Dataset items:
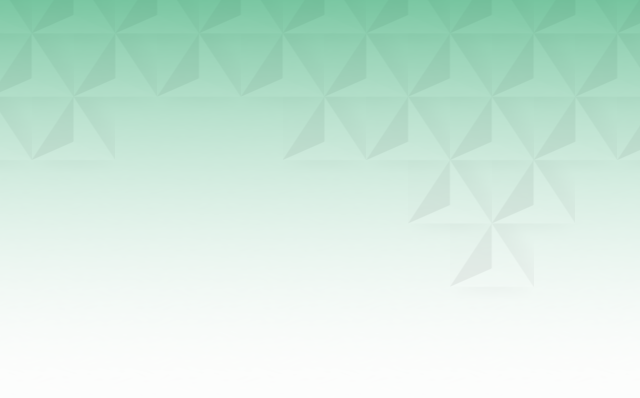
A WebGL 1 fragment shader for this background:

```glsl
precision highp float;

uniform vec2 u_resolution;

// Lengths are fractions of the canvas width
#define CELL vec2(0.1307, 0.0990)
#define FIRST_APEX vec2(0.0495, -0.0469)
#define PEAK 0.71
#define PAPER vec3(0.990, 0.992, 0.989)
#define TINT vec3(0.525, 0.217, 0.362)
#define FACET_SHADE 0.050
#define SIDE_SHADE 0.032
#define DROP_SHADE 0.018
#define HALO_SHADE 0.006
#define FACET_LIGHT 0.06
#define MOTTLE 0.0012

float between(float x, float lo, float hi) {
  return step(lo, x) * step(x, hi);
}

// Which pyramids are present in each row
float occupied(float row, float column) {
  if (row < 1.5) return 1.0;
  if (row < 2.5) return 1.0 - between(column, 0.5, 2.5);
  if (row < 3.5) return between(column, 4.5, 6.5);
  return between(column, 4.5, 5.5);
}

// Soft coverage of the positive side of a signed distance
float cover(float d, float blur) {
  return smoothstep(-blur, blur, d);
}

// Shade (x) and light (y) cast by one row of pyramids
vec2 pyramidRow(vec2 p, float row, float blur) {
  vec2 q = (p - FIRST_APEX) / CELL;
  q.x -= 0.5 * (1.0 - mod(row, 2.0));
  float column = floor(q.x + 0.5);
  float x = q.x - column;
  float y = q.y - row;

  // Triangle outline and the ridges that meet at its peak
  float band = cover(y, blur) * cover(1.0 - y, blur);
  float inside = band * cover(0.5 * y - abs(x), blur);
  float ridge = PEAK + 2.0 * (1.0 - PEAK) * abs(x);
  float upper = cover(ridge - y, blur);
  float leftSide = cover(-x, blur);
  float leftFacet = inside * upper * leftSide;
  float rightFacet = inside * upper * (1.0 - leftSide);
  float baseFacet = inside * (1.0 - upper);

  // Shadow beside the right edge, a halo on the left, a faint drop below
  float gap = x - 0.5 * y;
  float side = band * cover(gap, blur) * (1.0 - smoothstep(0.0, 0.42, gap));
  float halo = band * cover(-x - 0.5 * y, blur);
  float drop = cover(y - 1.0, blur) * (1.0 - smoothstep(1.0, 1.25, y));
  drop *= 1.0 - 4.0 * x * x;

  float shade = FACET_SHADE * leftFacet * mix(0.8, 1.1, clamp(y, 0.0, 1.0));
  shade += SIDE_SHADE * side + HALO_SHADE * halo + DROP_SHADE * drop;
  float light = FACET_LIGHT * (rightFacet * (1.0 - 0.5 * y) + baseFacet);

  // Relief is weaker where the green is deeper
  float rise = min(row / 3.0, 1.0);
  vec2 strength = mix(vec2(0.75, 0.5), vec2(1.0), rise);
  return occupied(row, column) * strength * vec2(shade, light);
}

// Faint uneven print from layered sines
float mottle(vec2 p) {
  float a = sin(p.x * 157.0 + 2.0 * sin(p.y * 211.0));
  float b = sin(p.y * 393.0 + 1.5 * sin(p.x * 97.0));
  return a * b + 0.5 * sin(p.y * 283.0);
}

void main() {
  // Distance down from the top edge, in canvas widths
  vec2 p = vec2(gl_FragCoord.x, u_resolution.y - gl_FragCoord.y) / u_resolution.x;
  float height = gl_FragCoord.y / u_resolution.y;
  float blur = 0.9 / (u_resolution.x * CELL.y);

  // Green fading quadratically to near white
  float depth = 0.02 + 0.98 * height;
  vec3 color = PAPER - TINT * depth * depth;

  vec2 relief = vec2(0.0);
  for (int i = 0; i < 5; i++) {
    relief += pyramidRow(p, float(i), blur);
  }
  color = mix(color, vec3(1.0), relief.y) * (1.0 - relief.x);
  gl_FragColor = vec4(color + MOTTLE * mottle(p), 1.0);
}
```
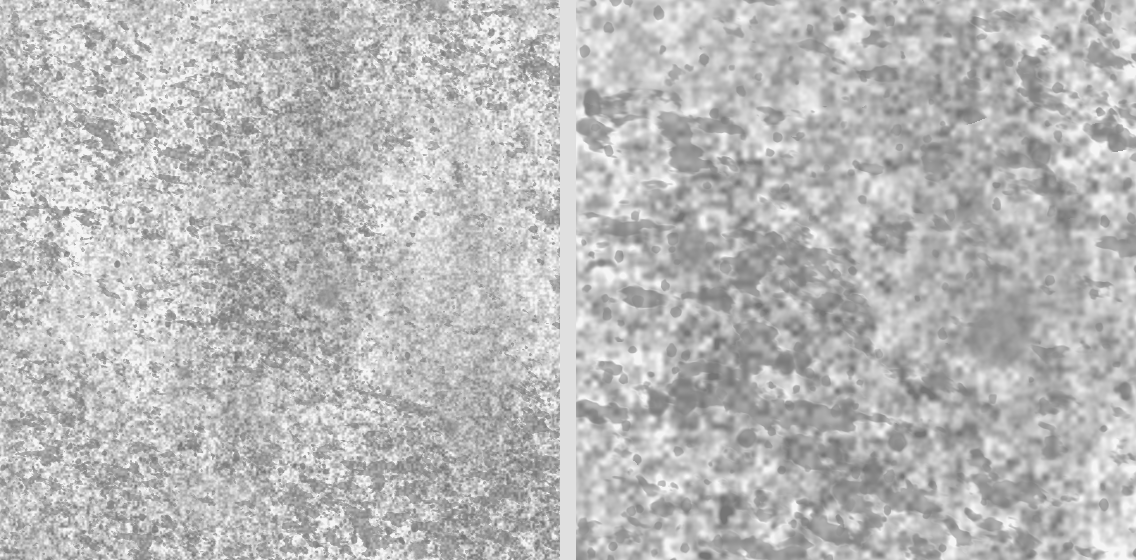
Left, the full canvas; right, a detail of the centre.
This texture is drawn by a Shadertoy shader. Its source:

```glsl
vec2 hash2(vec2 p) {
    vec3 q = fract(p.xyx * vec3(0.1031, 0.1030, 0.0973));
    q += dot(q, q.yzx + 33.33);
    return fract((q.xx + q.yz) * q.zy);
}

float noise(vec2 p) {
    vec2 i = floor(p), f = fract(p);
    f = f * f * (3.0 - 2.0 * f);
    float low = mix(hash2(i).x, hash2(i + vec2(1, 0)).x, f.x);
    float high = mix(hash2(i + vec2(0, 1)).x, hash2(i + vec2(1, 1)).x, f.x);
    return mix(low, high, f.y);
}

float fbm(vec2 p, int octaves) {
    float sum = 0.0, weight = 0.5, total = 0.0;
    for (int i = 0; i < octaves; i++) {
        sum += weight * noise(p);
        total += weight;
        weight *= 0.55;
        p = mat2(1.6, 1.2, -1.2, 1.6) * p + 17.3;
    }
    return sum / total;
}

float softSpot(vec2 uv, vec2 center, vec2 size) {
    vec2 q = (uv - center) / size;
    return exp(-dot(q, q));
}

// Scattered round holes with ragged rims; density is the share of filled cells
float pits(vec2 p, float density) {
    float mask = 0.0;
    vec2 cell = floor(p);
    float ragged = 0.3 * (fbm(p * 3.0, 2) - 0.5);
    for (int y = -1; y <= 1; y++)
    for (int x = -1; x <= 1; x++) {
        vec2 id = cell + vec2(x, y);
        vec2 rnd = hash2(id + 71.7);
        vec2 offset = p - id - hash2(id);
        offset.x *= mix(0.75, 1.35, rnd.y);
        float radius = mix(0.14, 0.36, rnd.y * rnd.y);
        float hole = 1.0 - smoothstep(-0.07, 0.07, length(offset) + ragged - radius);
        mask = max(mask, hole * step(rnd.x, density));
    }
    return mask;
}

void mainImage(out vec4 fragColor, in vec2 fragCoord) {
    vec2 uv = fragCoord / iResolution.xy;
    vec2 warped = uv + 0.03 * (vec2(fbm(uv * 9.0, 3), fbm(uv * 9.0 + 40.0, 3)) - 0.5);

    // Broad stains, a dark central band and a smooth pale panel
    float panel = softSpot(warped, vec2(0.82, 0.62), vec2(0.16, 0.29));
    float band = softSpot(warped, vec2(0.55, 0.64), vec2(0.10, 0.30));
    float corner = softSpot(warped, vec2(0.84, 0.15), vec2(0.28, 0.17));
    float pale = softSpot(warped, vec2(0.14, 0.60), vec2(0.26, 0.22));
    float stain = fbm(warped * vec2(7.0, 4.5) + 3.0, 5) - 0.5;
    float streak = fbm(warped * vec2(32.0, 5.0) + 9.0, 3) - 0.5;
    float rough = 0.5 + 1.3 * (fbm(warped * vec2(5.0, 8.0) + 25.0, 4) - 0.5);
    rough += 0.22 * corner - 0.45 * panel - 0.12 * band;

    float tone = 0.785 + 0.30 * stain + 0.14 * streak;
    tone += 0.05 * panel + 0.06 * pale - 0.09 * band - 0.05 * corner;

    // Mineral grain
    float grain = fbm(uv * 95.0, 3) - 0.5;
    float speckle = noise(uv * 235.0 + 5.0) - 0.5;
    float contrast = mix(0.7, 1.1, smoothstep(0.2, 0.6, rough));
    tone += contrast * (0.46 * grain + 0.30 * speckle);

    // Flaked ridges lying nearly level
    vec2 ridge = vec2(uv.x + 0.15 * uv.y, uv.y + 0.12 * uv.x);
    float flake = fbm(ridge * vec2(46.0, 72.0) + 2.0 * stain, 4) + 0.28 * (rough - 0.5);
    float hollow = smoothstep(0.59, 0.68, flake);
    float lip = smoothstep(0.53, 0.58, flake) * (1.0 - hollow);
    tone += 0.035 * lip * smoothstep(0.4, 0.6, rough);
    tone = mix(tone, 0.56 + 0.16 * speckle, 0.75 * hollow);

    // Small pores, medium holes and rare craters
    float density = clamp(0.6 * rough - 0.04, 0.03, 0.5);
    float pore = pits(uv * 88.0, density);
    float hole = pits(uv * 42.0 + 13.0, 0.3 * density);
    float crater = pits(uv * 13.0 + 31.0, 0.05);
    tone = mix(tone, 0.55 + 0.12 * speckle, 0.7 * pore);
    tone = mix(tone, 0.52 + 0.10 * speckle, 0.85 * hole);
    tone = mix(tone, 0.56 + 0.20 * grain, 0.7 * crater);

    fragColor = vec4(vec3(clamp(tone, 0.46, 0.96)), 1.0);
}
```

▸ **The problem**
Filter the entries and copy each line with "mask".

▸ **Your solution**
    float mask = 0.0;
        mask = max(mask, hole * step(rnd.x, density));
    return mask;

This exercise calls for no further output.